Laboratory, Field and Remote Sensing

Combined use of field and laboratory measurements to test remote sensing applications to soil physics.

Clay soils have the specific property to swell upon wetting and shrink when drying out. This causes very small, but measureable, soil surface elevation, which can be linked to the soil water content. Driven by a need to measure soil water storage on large scales and with a high resolution, Bram te Brake of the Soil Physics and Land Management group of Wageningen University & Research, currently studies the possibilities to measure clay swell and shrinkage on large scales to estimate soil water storage change. The nested scales of the soil physical processes involved ask for an innovative combination of small scale laboratory measurements, field data collection and remote sensing techniques.

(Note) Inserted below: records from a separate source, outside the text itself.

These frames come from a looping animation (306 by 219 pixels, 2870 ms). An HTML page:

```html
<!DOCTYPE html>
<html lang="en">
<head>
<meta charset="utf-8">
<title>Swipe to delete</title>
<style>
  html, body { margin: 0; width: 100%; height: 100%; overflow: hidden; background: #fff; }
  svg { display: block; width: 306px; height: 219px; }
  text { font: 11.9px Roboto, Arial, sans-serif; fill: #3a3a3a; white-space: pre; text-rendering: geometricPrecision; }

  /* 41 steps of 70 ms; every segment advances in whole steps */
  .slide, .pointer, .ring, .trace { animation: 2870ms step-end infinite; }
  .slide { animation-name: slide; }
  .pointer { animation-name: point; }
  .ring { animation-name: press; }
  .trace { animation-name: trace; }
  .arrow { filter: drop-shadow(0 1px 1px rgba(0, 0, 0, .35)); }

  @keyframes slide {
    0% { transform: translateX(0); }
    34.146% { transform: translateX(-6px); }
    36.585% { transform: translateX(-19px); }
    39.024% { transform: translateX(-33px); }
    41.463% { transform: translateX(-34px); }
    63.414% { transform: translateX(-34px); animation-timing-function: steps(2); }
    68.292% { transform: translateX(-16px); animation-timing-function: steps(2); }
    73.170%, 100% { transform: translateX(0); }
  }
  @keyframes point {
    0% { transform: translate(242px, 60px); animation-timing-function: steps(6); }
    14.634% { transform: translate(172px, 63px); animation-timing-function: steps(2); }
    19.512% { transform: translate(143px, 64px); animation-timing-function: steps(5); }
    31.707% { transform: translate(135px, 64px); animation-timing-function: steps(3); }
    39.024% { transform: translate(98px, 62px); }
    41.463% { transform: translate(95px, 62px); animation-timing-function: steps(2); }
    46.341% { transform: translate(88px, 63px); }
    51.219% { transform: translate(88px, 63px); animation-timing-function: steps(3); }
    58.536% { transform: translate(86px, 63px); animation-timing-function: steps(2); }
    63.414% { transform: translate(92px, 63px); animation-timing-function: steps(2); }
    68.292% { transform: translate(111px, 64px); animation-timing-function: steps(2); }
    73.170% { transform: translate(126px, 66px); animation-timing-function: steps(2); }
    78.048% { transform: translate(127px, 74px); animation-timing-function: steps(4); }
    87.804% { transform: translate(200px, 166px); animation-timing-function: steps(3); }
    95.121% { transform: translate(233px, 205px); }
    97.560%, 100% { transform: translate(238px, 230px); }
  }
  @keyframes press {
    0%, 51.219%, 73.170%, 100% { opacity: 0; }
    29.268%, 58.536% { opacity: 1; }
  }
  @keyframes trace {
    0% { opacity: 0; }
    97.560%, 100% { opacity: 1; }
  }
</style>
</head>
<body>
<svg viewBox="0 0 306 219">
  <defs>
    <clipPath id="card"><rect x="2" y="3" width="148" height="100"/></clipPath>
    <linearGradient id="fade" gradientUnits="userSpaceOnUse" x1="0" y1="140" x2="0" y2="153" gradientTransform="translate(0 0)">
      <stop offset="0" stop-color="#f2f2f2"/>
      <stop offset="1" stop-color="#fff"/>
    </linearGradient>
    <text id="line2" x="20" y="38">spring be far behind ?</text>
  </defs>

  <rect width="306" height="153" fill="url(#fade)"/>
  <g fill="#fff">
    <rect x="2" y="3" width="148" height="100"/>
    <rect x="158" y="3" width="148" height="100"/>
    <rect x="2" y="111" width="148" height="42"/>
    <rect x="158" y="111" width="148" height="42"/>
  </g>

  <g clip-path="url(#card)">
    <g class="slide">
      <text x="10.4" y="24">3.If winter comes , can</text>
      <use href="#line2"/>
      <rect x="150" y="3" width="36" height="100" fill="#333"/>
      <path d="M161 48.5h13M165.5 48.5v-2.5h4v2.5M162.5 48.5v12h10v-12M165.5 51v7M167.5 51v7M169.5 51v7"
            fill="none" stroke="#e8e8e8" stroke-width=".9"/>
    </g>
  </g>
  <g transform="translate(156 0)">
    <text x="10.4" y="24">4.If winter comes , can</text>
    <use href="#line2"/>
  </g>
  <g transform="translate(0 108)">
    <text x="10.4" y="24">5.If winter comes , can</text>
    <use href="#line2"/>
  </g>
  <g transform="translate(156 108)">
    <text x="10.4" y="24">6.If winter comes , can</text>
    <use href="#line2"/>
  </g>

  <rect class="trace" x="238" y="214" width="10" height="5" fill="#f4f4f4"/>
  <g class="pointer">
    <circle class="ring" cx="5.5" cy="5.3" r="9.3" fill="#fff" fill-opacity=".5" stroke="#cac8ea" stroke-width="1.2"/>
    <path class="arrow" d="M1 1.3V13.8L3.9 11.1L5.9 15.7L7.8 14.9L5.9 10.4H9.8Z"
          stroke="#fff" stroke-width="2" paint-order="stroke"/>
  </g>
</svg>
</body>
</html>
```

Fig. 1: Testing satellite based Radar Interferometry to measure swell and shrinkage
Fig. 1: Testing satellite based Radar Interferometry to measure swell and shrinkage

Large scale measurements in hydrology and soil physics nowadays highly rely on remote sensing techniques. Satellite based Radar Interferometry (InSAR) is a technique capable of measuring mm to cm scale surface elevation changes. These can result from clay swell and shrinkage. The specific property of clay to swell and shrink, combined with its mineralogical and hydraulic properties, make that relations between soil moisture content, soil volume and soil moisture sensor output are not straightforward.

Fig. 2: Soil moisture sensor calibration.
Fig. 2: Soil moisture sensor calibration.
Fig. 3: Clay aggregates to determine soil shrinkage characteristic curve.
Fig. 3: Clay aggregates to determine soil shrinkage characteristic curve.

The soil physics laboratory facilitated techniques to establish the relation between soil water content, shrinkage cracks and sensor output. Field measurements and measurements in the soil physics laboratory were carried out to quantify the relation between clay aggregate volume and water content. Both measurements show a highly linear relation between volume and water content of the soil. This relation can be used to convert surface elevation changes to soil water content changes.

The possibilities and limitations of this approach using Radar Interferometry are investigated. The study shows great potential for this new application, although limitations arise in vegetated areas. Careful selection of measurement sites is therefore required. Upcoming data analysis techniques and satellite missions can boost the use of Radar Interferometry in soil physical research. Soil physical laboratory and field measurements play a crucial role to revealing the underlying processes and calibrate and validate remote sensing observations.

Further reading

Bakker, G. , M.J. van der Ploeg, H. F. Gertsen, 2011. Quantifying the influence of soil cracks on the permittivity measured with Time Domain Reflectometry. Submitted.

Te Brake, B., M.J. Van der Ploeg, and G.H. De Rooij. Applicability of soil water storage change estimation from in-situ shrinkage measurements of clay soils. In preparation.

Te Brake, B., R.F. Hanssen, M.J. Van der Ploeg, and G.H. De Rooij, 2012. Satellite based radar interferometry to estimate large-scale soil water depletion from clay shrinkage: possibilities and limitations. Submitted.